▸ **DATASET RECORDS**:
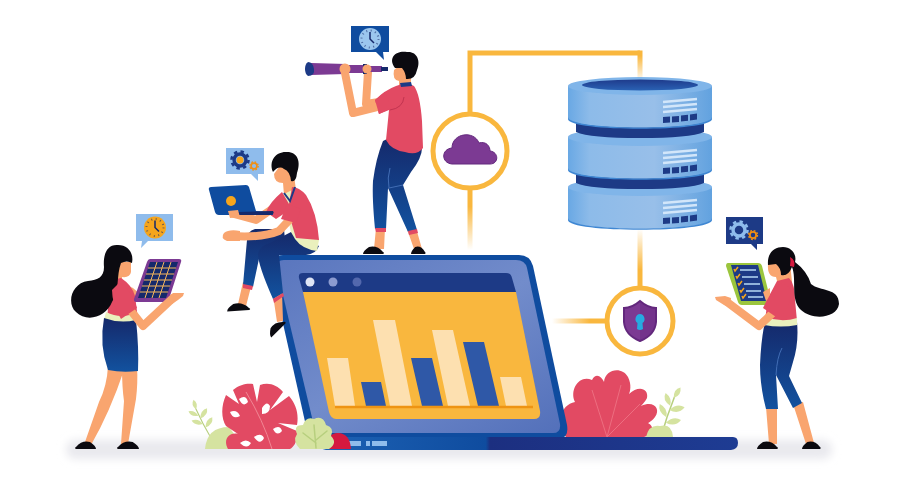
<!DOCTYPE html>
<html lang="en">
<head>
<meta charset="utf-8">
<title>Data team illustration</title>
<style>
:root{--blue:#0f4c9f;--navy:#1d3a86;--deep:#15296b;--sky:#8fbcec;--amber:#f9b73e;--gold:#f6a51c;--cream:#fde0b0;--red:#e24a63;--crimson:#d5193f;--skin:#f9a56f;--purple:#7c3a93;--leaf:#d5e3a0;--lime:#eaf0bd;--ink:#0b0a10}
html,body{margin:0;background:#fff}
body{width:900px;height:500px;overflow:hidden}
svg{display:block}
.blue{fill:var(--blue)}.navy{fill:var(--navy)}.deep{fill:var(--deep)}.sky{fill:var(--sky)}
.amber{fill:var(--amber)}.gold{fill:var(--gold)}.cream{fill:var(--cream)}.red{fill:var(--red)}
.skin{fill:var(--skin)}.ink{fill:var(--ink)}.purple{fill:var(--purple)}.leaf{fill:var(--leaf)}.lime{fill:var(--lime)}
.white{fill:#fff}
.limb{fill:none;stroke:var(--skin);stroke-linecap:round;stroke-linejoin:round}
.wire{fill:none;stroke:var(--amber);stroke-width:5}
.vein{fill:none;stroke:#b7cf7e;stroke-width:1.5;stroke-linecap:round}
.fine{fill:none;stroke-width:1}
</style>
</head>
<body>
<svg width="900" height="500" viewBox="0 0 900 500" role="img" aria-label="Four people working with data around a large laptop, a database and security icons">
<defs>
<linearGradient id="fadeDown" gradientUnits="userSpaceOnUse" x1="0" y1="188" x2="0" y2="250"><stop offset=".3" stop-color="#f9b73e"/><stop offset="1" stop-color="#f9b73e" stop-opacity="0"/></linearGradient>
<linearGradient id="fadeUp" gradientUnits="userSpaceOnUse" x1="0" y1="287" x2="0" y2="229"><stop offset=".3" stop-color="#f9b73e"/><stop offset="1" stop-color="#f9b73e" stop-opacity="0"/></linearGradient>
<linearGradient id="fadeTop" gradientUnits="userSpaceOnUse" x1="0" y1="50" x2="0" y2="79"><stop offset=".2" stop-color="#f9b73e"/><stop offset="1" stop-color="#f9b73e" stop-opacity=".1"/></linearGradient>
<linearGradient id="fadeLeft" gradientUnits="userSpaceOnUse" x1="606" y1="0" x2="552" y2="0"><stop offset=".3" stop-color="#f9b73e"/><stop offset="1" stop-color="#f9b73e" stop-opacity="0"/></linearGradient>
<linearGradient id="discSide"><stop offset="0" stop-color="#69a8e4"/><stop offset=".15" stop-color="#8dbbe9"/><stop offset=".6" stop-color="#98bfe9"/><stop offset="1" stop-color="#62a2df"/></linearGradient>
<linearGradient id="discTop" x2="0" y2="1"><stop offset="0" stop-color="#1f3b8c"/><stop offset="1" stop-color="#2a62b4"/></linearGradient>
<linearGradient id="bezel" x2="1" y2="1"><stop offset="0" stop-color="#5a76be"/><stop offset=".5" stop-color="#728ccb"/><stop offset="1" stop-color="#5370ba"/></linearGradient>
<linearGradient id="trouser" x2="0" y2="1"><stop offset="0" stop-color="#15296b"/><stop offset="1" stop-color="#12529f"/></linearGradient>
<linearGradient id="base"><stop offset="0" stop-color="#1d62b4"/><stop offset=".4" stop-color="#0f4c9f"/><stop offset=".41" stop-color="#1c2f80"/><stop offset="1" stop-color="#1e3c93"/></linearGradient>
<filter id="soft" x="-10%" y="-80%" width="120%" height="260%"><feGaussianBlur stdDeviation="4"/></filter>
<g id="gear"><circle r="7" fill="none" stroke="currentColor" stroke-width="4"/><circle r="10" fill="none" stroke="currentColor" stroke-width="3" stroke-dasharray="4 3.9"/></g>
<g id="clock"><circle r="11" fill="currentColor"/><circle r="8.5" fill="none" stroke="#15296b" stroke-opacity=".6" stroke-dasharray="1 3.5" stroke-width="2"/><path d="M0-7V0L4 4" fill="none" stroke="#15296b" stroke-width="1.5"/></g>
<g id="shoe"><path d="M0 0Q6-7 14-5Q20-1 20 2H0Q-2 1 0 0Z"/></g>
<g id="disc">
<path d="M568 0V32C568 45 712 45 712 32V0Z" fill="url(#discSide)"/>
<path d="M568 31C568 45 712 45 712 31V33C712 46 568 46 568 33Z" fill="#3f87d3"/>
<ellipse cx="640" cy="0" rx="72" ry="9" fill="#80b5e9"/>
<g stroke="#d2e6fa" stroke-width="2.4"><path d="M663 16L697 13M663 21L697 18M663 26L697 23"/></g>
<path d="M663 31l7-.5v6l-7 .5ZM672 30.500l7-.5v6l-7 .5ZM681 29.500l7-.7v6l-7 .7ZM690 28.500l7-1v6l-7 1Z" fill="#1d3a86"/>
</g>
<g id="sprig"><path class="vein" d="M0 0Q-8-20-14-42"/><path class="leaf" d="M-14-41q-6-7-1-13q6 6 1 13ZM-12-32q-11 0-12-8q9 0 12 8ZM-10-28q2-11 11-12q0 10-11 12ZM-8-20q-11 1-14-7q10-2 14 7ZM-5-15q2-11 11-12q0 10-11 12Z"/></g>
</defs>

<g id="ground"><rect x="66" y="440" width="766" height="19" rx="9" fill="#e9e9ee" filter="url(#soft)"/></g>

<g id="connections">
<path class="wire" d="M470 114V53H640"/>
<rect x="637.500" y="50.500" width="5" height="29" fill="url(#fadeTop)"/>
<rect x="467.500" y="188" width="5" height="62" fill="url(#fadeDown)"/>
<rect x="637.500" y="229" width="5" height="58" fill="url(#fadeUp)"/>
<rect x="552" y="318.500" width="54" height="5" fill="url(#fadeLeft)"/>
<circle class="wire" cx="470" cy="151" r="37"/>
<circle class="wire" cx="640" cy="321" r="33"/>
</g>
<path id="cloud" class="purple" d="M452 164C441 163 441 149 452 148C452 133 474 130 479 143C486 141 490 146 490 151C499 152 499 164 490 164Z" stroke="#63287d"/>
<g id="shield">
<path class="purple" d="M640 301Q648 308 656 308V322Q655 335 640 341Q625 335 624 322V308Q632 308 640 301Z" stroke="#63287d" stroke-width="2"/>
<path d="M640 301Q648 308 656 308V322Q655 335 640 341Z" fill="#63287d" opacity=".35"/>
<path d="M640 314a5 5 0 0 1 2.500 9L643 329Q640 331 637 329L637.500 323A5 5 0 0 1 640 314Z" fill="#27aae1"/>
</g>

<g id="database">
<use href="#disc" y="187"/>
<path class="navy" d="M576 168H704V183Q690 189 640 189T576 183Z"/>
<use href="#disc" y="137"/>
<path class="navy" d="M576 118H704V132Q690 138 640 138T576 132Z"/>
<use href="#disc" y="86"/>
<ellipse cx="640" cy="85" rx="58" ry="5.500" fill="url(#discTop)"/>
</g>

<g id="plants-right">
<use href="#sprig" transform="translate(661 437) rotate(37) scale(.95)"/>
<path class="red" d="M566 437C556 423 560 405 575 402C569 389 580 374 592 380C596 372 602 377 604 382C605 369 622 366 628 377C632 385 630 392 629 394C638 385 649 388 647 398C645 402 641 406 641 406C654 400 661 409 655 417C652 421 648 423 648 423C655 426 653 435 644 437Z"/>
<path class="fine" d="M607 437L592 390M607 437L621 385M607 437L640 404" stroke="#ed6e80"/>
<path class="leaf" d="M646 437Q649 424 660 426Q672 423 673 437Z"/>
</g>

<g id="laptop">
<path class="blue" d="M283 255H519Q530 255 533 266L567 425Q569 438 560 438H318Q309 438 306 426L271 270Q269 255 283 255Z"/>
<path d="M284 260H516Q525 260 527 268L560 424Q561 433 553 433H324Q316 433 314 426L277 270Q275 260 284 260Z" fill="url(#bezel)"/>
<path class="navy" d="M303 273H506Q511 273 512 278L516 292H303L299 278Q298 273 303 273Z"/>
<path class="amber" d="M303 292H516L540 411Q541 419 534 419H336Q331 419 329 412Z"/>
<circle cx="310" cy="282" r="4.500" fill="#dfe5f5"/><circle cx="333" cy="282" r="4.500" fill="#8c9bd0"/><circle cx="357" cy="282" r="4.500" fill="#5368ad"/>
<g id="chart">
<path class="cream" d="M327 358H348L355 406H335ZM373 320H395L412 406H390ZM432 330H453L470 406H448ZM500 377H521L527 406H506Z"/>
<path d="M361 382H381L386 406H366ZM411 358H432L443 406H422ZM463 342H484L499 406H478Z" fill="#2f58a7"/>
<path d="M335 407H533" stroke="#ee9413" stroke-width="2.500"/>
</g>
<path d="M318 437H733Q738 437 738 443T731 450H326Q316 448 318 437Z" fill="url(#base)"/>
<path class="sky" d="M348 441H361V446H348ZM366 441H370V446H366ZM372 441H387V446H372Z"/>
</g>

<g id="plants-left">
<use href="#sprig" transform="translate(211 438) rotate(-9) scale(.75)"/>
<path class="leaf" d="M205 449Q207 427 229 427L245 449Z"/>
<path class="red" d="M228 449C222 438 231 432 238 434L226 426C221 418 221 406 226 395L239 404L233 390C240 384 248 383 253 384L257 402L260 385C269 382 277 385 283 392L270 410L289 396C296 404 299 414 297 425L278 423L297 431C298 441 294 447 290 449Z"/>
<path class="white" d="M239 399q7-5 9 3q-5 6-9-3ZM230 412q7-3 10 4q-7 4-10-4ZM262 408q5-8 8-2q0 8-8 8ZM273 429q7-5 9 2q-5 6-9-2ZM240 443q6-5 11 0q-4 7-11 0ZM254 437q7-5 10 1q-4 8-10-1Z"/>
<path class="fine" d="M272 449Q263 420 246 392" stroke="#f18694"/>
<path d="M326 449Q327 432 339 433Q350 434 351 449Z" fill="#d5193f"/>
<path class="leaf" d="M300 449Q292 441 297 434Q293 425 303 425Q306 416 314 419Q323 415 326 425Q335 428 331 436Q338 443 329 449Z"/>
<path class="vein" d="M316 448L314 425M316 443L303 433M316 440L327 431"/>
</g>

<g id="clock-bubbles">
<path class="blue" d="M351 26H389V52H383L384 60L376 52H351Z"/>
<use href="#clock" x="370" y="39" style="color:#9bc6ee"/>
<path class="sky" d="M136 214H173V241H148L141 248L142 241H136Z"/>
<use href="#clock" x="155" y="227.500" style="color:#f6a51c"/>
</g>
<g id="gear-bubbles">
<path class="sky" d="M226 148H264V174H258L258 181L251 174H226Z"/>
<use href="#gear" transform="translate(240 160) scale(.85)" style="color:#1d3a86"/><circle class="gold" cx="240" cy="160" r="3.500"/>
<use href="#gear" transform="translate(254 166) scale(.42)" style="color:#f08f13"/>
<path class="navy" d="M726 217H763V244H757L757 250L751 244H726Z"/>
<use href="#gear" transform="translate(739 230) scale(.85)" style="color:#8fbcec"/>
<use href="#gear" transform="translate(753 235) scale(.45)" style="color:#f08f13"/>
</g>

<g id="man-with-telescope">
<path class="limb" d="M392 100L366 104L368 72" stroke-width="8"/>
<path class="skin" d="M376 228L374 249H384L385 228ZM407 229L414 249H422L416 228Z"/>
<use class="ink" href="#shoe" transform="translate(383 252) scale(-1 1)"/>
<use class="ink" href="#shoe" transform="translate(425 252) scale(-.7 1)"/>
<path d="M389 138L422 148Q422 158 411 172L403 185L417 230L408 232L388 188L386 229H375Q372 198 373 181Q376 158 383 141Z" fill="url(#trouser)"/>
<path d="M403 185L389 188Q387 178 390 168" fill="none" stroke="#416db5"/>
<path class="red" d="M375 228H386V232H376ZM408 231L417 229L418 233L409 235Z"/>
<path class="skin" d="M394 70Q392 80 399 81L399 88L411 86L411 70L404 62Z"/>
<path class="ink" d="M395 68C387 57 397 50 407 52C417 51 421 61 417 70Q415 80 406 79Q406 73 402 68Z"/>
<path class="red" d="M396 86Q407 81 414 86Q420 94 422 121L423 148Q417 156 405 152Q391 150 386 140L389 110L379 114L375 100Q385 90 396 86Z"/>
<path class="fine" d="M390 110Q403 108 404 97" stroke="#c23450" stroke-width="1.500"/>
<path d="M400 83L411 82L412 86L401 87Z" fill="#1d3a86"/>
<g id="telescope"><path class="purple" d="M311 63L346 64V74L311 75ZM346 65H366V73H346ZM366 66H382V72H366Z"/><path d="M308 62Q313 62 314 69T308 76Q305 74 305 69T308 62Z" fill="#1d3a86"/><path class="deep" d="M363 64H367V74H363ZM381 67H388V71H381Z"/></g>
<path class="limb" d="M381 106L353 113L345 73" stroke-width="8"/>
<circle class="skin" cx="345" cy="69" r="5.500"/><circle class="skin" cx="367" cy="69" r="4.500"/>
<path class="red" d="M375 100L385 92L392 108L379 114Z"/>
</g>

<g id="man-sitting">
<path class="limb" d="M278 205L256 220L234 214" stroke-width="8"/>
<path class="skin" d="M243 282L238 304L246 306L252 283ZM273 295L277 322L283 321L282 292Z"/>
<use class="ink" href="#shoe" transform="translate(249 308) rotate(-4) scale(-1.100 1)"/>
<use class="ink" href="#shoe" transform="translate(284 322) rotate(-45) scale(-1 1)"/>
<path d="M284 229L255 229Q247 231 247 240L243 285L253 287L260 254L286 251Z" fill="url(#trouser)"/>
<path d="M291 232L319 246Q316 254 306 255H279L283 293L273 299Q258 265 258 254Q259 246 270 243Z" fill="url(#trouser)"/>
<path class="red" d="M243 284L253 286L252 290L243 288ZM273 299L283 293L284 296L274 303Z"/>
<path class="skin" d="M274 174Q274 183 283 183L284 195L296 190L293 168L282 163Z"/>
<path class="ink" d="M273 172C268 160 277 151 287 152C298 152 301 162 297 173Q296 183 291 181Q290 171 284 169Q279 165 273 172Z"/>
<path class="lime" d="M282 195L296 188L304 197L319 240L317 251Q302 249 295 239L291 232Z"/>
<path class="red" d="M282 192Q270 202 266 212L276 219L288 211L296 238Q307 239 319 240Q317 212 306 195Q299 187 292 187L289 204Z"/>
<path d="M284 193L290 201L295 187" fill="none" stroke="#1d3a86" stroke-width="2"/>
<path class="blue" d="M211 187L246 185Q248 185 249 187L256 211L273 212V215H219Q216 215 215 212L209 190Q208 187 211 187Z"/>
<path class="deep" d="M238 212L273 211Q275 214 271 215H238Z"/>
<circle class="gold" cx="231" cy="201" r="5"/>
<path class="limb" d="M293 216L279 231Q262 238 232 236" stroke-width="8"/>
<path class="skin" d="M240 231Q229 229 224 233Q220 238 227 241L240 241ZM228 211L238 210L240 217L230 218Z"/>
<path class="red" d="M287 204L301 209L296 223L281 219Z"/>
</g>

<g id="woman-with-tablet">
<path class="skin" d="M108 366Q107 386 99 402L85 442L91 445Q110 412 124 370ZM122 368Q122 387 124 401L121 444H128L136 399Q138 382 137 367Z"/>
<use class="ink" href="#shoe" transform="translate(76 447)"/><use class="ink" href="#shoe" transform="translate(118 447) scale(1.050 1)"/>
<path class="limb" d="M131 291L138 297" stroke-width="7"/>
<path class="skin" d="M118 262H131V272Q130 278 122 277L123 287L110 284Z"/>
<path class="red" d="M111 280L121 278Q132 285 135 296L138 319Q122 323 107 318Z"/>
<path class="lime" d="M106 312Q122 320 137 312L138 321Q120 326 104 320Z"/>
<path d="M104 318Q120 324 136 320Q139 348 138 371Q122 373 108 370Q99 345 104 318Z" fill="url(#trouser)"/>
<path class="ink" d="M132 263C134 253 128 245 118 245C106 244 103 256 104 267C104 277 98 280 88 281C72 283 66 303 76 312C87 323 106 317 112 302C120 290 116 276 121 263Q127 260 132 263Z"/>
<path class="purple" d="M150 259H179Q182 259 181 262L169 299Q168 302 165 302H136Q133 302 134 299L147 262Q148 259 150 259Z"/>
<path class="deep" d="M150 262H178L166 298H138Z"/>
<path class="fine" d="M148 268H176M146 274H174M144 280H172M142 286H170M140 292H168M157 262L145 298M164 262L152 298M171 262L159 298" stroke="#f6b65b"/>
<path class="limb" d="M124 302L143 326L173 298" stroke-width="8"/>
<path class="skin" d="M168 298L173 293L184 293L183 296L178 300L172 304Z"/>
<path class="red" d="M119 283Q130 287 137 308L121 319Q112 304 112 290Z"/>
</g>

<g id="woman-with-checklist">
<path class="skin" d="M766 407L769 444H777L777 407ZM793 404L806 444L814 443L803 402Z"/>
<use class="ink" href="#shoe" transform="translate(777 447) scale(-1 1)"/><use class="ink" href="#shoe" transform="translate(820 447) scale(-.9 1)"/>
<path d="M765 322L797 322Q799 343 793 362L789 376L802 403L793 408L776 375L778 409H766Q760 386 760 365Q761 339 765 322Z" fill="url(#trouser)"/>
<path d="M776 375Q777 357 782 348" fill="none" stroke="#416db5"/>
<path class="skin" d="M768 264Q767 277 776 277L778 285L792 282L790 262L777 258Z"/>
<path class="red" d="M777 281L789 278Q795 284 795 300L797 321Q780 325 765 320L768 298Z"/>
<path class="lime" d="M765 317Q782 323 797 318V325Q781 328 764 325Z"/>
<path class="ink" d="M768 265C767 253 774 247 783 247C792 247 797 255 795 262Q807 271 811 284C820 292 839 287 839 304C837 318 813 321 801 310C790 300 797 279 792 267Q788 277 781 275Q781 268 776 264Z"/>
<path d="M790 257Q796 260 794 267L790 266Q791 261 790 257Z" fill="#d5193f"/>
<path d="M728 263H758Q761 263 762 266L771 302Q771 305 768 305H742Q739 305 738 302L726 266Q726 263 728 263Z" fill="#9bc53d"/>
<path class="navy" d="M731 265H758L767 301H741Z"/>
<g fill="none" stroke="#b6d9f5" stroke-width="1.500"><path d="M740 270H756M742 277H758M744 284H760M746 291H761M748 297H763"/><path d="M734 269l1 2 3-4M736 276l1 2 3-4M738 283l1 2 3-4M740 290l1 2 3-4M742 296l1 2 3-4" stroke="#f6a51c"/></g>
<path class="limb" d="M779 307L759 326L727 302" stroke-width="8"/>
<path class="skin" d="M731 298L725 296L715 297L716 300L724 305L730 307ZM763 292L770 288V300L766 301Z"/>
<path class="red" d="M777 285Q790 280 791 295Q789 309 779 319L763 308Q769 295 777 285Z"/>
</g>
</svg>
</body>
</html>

▸ **TASK STATEMENT**:
Display every line of the listing that contains the string "amber".

▸ **RESPONSE TO THIS EXERCISE**:
:root{--blue:#0f4c9f;--navy:#1d3a86;--deep:#15296b;--sky:#8fbcec;--amber:#f9b73e;--gold:#f6a51c;--cream:#fde0b0;--red:#e24a63;--crimson:#d5193f;--skin:#f9a56f;--purple:#7c3a93;--leaf:#d5e3a0;--lime:#eaf0bd;--ink:#0b0a10}
.amber{fill:var(--amber)}.gold{fill:var(--gold)}.cream{fill:var(--cream)}.red{fill:var(--red)}
.wire{fill:none;stroke:var(--amber);stroke-width:5}
<path class="amber" d="M303 292H516L540 411Q541 419 534 419H336Q331 419 329 412Z"/>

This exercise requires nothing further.